Lower the voting age to 16

Lucy Fagan and Lauren Vierra

At 16, youth are expected to take on more responsibility in the push to become independent, productive individuals. They are legally able to work, drive, and pay taxes. But the one thing they can’t do, like a legal adult, is vote.

Many high school students will turn 18 during the tenure of a president that they didn’t elect; they should have a say in deciding who will lead and govern their futures.     

The idea that the president will pass laws that may effect their lives would give them a powerful incentive to vote responsibly; if the student dosenʻt care when they are 16, they probably wonʻt care later when they turn 18 and can legally vote.

This would allow teenagers who do care to have a voice and feel empowered. Often times, people under the age of 18 feel like they shouldnʻt care because they donʻt even have the opportunity to do anything with their opinion. This, however, would inspire them to educate themselves and get involved.

Lowering the voting age would also increase voter turnout. The United States has a notoriously low turnout among the youth and this would help students understand the political process in an authentic and realistic way.

According to census.gov, voter turnout has increased in adults 18-29 by 16% since the 2014 election; this brings the total turnout in this age group from 20% to 36%. While the number has grown, it still does not compare to the 60% voter turnout of 45-64 year-olds in the 2018 election. Letting teenagers vote would inspire a civic duty to get involved and push voter turnout.

One argument against lowering the voting age is that most 16-year-olds have minimal life experience. They have not lived on their own and, in many cases, have not dealt with things such as working, balancing a budget and paying taxes; in short, they are less educated.

By this argument, however, what makes an 18-year-old more qualified than a 16-year-old? Many 18-year-olds have not experienced these situations either. They also lack experience. One could also argue that many 22-year-olds also lack life experience.

Voting is a right. If a student is not educated and does not care, they donʻt have to vote, but if they do, certain requirements could be put in place to ensure students understand the system and their responsibilities. A voting test could be taken while registering to vote and would be similar to a driving test.

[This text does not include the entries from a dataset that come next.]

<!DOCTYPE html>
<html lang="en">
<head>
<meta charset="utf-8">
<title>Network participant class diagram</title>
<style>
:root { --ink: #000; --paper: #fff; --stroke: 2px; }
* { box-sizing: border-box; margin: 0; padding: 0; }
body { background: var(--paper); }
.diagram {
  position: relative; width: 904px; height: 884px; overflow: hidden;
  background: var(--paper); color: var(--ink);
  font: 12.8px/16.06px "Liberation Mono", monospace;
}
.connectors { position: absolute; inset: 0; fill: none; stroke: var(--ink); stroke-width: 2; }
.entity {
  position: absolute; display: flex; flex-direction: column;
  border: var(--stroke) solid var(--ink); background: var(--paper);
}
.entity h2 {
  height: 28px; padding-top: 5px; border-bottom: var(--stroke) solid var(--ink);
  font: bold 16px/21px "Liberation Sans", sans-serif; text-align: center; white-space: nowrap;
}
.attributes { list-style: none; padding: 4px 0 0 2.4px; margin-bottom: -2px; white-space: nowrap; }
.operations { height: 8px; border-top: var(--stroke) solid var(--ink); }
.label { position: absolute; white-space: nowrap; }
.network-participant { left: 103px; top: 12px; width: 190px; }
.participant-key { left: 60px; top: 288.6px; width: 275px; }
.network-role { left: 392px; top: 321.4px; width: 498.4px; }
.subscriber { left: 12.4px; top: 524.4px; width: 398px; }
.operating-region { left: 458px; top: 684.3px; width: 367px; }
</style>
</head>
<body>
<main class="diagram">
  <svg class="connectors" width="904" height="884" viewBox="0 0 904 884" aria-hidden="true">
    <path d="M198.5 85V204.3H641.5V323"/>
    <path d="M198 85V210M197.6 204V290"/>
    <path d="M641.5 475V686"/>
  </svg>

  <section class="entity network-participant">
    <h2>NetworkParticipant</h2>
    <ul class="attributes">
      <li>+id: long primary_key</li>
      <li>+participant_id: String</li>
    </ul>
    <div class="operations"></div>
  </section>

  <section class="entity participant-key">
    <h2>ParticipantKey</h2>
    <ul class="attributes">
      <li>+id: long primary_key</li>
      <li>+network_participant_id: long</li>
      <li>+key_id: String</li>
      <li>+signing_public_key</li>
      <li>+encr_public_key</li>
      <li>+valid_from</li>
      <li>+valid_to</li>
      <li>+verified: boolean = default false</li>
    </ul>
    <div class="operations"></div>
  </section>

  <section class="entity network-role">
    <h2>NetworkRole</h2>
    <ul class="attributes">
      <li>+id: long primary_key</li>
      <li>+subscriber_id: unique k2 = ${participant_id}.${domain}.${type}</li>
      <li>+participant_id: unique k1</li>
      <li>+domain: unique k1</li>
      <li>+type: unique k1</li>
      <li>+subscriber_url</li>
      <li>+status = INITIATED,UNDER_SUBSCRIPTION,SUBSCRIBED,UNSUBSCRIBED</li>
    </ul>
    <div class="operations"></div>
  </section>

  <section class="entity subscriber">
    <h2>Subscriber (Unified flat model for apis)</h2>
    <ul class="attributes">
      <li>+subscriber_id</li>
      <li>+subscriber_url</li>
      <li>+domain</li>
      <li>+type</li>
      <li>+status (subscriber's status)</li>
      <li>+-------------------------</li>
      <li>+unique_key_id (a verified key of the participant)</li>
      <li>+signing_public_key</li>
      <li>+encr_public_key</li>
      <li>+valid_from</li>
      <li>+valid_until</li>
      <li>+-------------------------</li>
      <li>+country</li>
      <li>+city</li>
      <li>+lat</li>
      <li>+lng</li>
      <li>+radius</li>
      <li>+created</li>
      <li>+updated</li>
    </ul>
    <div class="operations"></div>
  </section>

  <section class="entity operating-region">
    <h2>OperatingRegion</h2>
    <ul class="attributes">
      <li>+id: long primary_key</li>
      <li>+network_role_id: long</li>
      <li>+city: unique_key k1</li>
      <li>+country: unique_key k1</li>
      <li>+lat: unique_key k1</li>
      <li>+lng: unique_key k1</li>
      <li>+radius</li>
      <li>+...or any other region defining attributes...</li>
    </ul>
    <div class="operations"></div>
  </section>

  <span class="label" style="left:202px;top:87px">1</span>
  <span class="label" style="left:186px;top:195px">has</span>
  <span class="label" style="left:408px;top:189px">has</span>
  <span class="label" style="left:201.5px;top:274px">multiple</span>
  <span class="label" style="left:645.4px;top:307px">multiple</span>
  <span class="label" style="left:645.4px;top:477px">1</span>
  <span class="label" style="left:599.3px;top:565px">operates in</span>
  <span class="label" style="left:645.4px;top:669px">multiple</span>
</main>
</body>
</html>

18-year-olds are not adults — they just happen to be considered that by law. Lowering the voting age will empower students to take an active interest in the issues that will impact their futures. Tell your legislators you’re ready to vote!